▶ Exercise: The records below must be copied in full; omit the images.
───
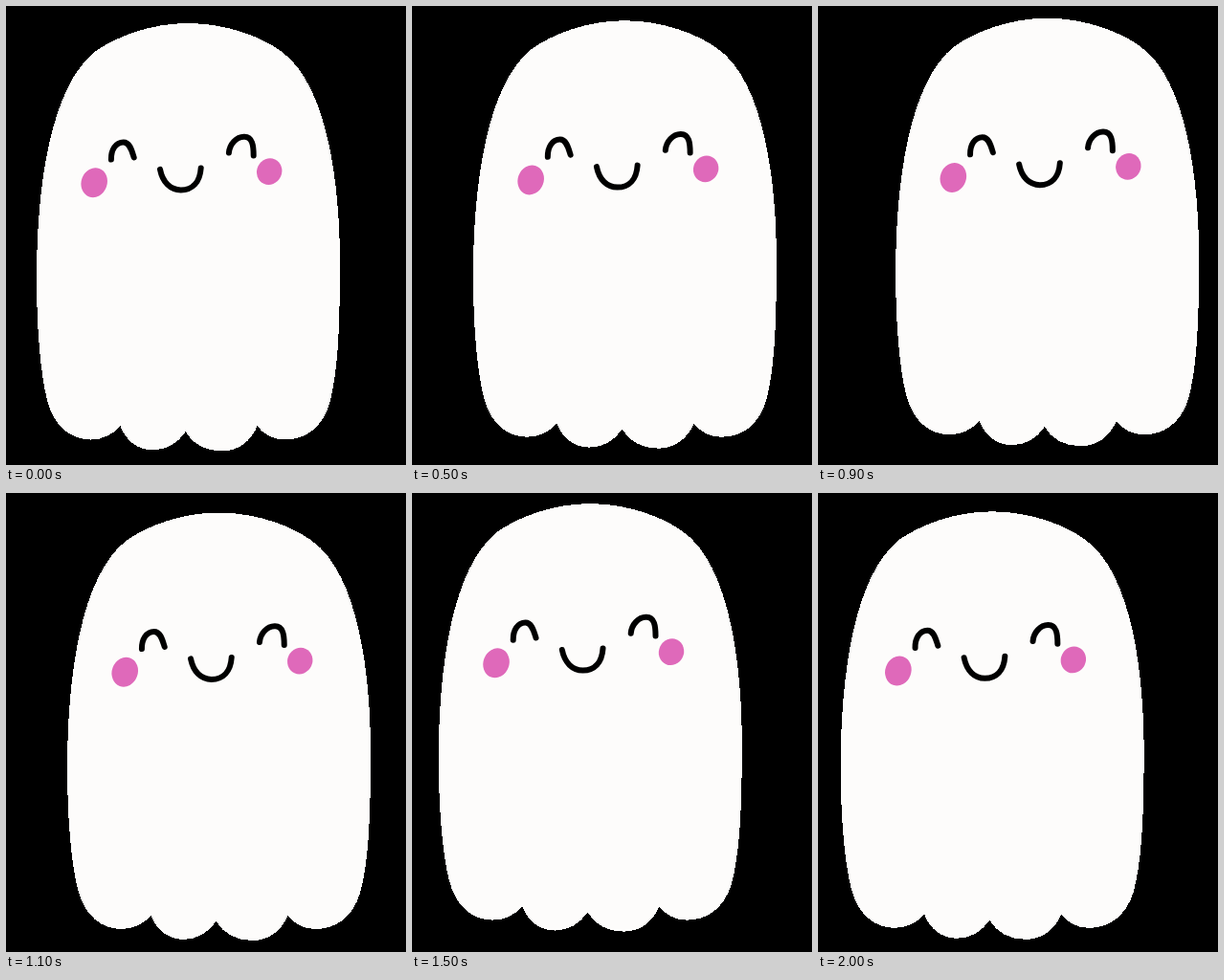
An HTML page for the animation above (2.1 s loop, 418 px wide and 480 px high).

```html
<!DOCTYPE html>
<html lang="en">
<head>
<meta charset="utf-8">
<title>Floating ghost</title>
<style>
  html, body { margin: 0; width: 100%; height: 100%; overflow: hidden; background: #000; }
  svg { display: block; width: 100%; height: 100%; }
</style>
</head>
<body>
<svg viewBox="0 0 418 480">
  <g id="ghost">
    <path fill="#fdfcfb" shape-rendering="crispEdges" d="M190 18
      C150 18 114 33 94 47 C46 84 32 190 32 285
      C32 335 36 385 43 412 C50 440 68 453.5 88.5 453.5
      C101 453.5 112 448 119.5 439.3 C125 454 137 464.4 153.7 464.4
      C168 464.4 180 457 187.6 445.3 C195 458 208 465.5 225.6 465.5
      C243 465.5 256 455 262.6 439.3 C269 448 279 453.5 291.5 453.5
      C312 453.5 330 442 338 416 C346 386 349 345 349 270
      C349 190 337 82 287 47 C268 33 231 18 190 18Z"/>
    <g transform="translate(.7 .4)">
      <g fill="#df69ba">
        <ellipse rx="13.5" ry="15.7" transform="translate(91.5 184.3) rotate(20)"/>
        <ellipse rx="13" ry="14" transform="translate(274.5 172.7) rotate(25)"/>
      </g>
      <g fill="none" stroke="#000" stroke-width="6" stroke-linecap="round" stroke-linejoin="round">
        <path d="M109.2 160.2 C109 150 114 142 122 142 C129 142 131 152 133 158"/>
        <path d="M232.2 153.2 C233 144 240 136.5 248 136.3 C257 136 258 146 258 156"/>
        <path d="M160.3 170.5 C163 184 171 192 182 192 C194 192 202 184 203 169"/>
      </g>
    </g>
  </g>
</svg>
<script>
  const LOOP = 2100, STEP = 100;
  const ghost = document.getElementById('ghost');

  // Smooth looping curve through [time, value] key points.
  function loopCurve(keys) {
    const count = keys.length;
    const key = i => {
      const [time, value] = keys[(i + count) % count];
      return [time + Math.floor(i / count) * LOOP, value];
    };
    const slope = i => {
      const [t0, v0] = key(i - 1), [t1, v1] = key(i + 1);
      return (v1 - v0) / (t1 - t0);
    };
    return time => {
      const i = keys.findLastIndex(([t]) => t <= time);
      const [t0, v0] = key(i), [t1, v1] = key(i + 1);
      const span = t1 - t0, u = (time - t0) / span, w = 1 - u;
      return w * w * ((1 + 2 * u) * v0 + u * span * slope(i))
           + u * u * ((1 + 2 * w) * v1 - w * span * slope(i + 1));
    };
  }

  const drift = loopCurve([[0, 0], [200, 8], [600, 40], [800, 54], [1200, 23], [1300, 12], [1800, -21]]);
  // Turning points of the vertical bob.
  const bob = loopCurve([[0, 0], [355, -8], [600, 0.3], [830, -7], [1100, 2.5],
    [1480, -7], [1700, 0.9], [1880, -3], [2020, 1.8]]);

  function render(time) {
    const held = Math.floor((time % LOOP) / STEP) * STEP;
    ghost.setAttribute('transform', `translate(${drift(held)} ${bob(held)})`);
  }

  const start = performance.now();
  function tick() {
    render(performance.now() - start);
    requestAnimationFrame(tick);
  }
  tick();
</script>
</body>
</html>
```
───
▶ Exercise output:
An HTML page for the animation above (2.1 s loop, 418 px wide and 480 px high).

```html
<!DOCTYPE html>
<html lang="en">
<head>
<meta charset="utf-8">
<title>Floating ghost</title>
<style>
  html, body { margin: 0; width: 100%; height: 100%; overflow: hidden; background: #000; }
  svg { display: block; width: 100%; height: 100%; }
</style>
</head>
<body>
<svg viewBox="0 0 418 480">
  <g id="ghost">
    <path fill="#fdfcfb" shape-rendering="crispEdges" d="M190 18
      C150 18 114 33 94 47 C46 84 32 190 32 285
      C32 335 36 385 43 412 C50 440 68 453.5 88.5 453.5
      C101 453.5 112 448 119.5 439.3 C125 454 137 464.4 153.7 464.4
      C168 464.4 180 457 187.6 445.3 C195 458 208 465.5 225.6 465.5
      C243 465.5 256 455 262.6 439.3 C269 448 279 453.5 291.5 453.5
      C312 453.5 330 442 338 416 C346 386 349 345 349 270
      C349 190 337 82 287 47 C268 33 231 18 190 18Z"/>
    <g transform="translate(.7 .4)">
      <g fill="#df69ba">
        <ellipse rx="13.5" ry="15.7" transform="translate(91.5 184.3) rotate(20)"/>
        <ellipse rx="13" ry="14" transform="translate(274.5 172.7) rotate(25)"/>
      </g>
      <g fill="none" stroke="#000" stroke-width="6" stroke-linecap="round" stroke-linejoin="round">
        <path d="M109.2 160.2 C109 150 114 142 122 142 C129 142 131 152 133 158"/>
        <path d="M232.2 153.2 C233 144 240 136.5 248 136.3 C257 136 258 146 258 156"/>
        <path d="M160.3 170.5 C163 184 171 192 182 192 C194 192 202 184 203 169"/>
      </g>
    </g>
  </g>
</svg>
<script>
  const LOOP = 2100, STEP = 100;
  const ghost = document.getElementById('ghost');

  // Smooth looping curve through [time, value] key points.
  function loopCurve(keys) {
    const count = keys.length;
    const key = i => {
      const [time, value] = keys[(i + count) % count];
      return [time + Math.floor(i / count) * LOOP, value];
    };
    const slope = i => {
      const [t0, v0] = key(i - 1), [t1, v1] = key(i + 1);
      return (v1 - v0) / (t1 - t0);
    };
    return time => {
      const i = keys.findLastIndex(([t]) => t <= time);
      const [t0, v0] = key(i), [t1, v1] = key(i + 1);
      const span = t1 - t0, u = (time - t0) / span, w = 1 - u;
      return w * w * ((1 + 2 * u) * v0 + u * span * slope(i))
           + u * u * ((1 + 2 * w) * v1 - w * span * slope(i + 1));
    };
  }

  const drift = loopCurve([[0, 0], [200, 8], [600, 40], [800, 54], [1200, 23], [1300, 12], [1800, -21]]);
  // Turning points of the vertical bob.
  const bob = loopCurve([[0, 0], [355, -8], [600, 0.3], [830, -7], [1100, 2.5],
    [1480, -7], [1700, 0.9], [1880, -3], [2020, 1.8]]);

  function render(time) {
    const held = Math.floor((time % LOOP) / STEP) * STEP;
    ghost.setAttribute('transform', `translate(${drift(held)} ${bob(held)})`);
  }

  const start = performance.now();
  function tick() {
    render(performance.now() - start);
    requestAnimationFrame(tick);
  }
  tick();
</script>
</body>
</html>
```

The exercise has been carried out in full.